Allow me to share a FB note I sent to my cousin. Our grandma frequently recited stories and poems to us but our favorite was "Little Orphant Annie." The title is virtually synonymis with grandma's name. She was from a small farm community in NW Indiana but lived in Chicago Heights since the time we were born. Maureen, I so much enjoyed your recording, it brought back fond memories. I researched the spelling of the Indiana dialect to write my note and that's how I found your archieve.org
Facebook comment to my cousin Penny:
Of course we family all know someone very endearing to us that Goblins reminds us of. About 20 years ago, I successfully bid on a beautiful 1912, Victor Talking Machine Company, 78 rpm children's record of "Little Orphant Annie." It was recorded by the author himself, James Whitcomb Riley, who died in 1916. The flip side of the record is smooth with the poem lyrics inscribed.
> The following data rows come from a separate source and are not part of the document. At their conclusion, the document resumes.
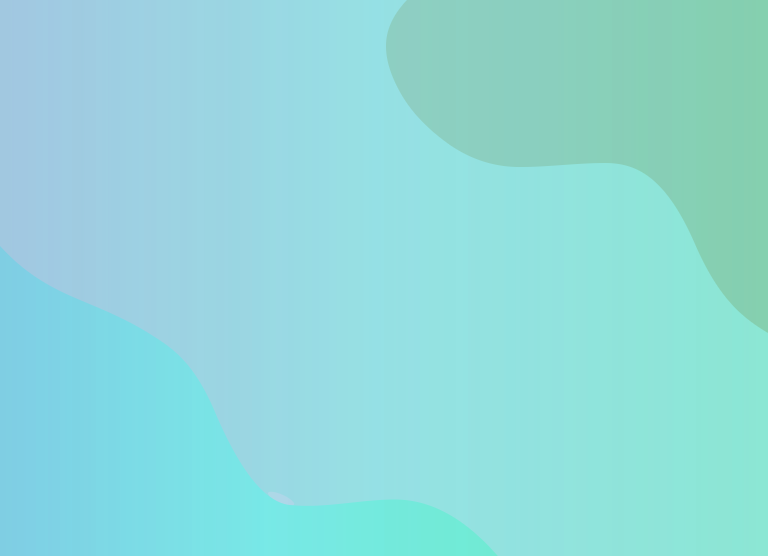
Give the GLSL for this background, as a WebGL 2 fragment shader.

```glsl
#version 300 es
precision highp float;
// Pastel blue-to-mint background with two wavy corner shapes and faint vertical bands.
uniform vec2 u_resolution;
out vec4 fragColor;

float hash(float n) {
  return fract(sin(n * 127.1) * 43758.5453);
}

// Cubic Hermite span; each knot holds position, value and slope.
float bend(float x, vec3 a, vec3 b) {
  float w = b.x - a.x;
  float t = clamp((x - a.x) / w, 0.0, 1.0);
  float s = 1.0 - t;
  return a.y * s * s * (1.0 + 2.0 * t) + b.y * t * t * (3.0 - 2.0 * t)
       + w * t * s * (a.z * s - b.z * t);
}

// Top of the lower-left shape, as height over x.
float lowerWave(float x) {
  vec3 shoulder = vec3(0.1042, 0.4604, -0.58);
  vec3 crest = vec3(0.1953, 0.3993, -0.87);
  vec3 drop = vec3(0.2799, 0.2590, -3.25);
  vec3 trough = vec3(0.3776, 0.0917, -0.14);
  vec3 swell = vec3(0.5143, 0.1016, 0.0);
  if (x < shoulder.x) return bend(x, vec3(0.0, 0.5576, -1.52), shoulder);
  if (x < crest.x) return bend(x, shoulder, crest);
  if (x < drop.x) return bend(x, crest, drop);
  if (x < trough.x) return bend(x, drop, trough);
  if (x < swell.x) return bend(x, trough, swell);
  return bend(x, swell, vec3(0.6641, -0.027, -1.8));
}

// Underside of the upper-right shape, as height over x.
float upperWave(float x) {
  vec3 trough = vec3(0.6771, 0.6996, 0.0);
  vec3 swell = vec3(0.7878, 0.7068, 0.0);
  vec3 drop = vec3(0.9049, 0.5612, -3.18);
  if (x < trough.x) return bend(x, vec3(0.5859, 0.7392, -0.94), trough);
  if (x < swell.x) return bend(x, trough, swell);
  if (x < drop.x) return bend(x, swell, drop);
  return bend(x, drop, vec3(1.0, 0.4011, -0.83));
}

// Round left side of the upper-right shape, as x over height.
float upperSide(float y) {
  vec3 flank = vec3(0.8345, 0.5208, -0.40);
  vec3 tip = vec3(0.9173, 0.5026, 0.0);
  if (y < flank.x) return bend(y, vec3(0.7392, 0.5859, -1.02), flank);
  if (y < tip.x) return bend(y, flank, tip);
  return bend(y, tip, vec3(1.0, 0.5299, 0.69));
}

// Smooth coverage where f is positive, about one pixel wide.
float cover(float f) {
  float slope = max(length(vec2(dFdx(f), dFdy(f))), 1e-5);
  return clamp(0.5 + f / slope, 0.0, 1.0);
}

// Horizontal blend through three colours, the second one at position m.
vec3 ramp(float x, float m, vec3 a, vec3 b, vec3 c) {
  return x < m ? mix(a, b, x / m) : mix(b, c, (x - m) / (1.0 - m));
}

void main() {
  vec2 p = gl_FragCoord.xy / u_resolution;

  // Sky gradient
  vec3 color = ramp(p.x, 0.52, vec3(0.635, 0.78, 0.882),
                    vec3(0.585, 0.882, 0.893), vec3(0.545, 0.902, 0.832));

  // Pale sliver resting in the lower trough
  vec2 d = (p - vec2(0.366, 0.103)) * mat2(0.83, -0.56, 0.56, 0.83);
  color = mix(color, vec3(0.70, 0.84, 0.91), 0.8 * cover(1.0 - length(d / vec2(0.02, 0.007))));

  // Lower-left turquoise shape
  vec3 turquoise = ramp(p.x, 0.34, vec3(0.502, 0.804, 0.894),
                        vec3(0.471, 0.910, 0.905), vec3(0.40, 0.93, 0.74));
  color = mix(color, turquoise, cover(lowerWave(p.x) - p.y));

  // Upper-right green shape
  vec3 green = ramp(p.x, 0.70, vec3(0.60, 0.80, 0.82),
                    vec3(0.54, 0.814, 0.745), vec3(0.518, 0.812, 0.686));
  float inside = min(cover(p.y - upperWave(p.x)), cover(p.x - upperSide(p.y)));
  color = mix(color, green, inside);

  // Faint vertical bands
  float band = floor(p.x * 64.0);
  color += 0.008 * (vec3(hash(band), hash(band + 71.0), hash(band + 153.0)) - 0.5);
  fragColor = vec4(color, 1.0);
}
```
Riley, an Indiana native, uses the local dialect for the recording ("And the Gobble-uns'll git you Ef you Don't Watch Out!."). His voice is somewhat eerie and sounds like a crotchety old man (I have a relatively modern turntable that plays 78 rpm). His voice itself should scare children half to death-lol.
The record remains one of my most cherished pieces of nostalgia. I'll eventually pass it on to David (nephew) since he too has a 78 turntable and appreciates stuff like that. I'd love to share it with you sometime (btw, when on earth will that be-lol?) or any other Grandma Reichert lovers.
Penny: I taped Grandma Reichert telling the tale to my kids on her last visit to our home many, many years ago. Just need to find it and convert it to a modern listening device. And I will definitely share it. Maybe 2017 will bring us together. We live in Vegas now and if your kids are on the West coast, should be doable!!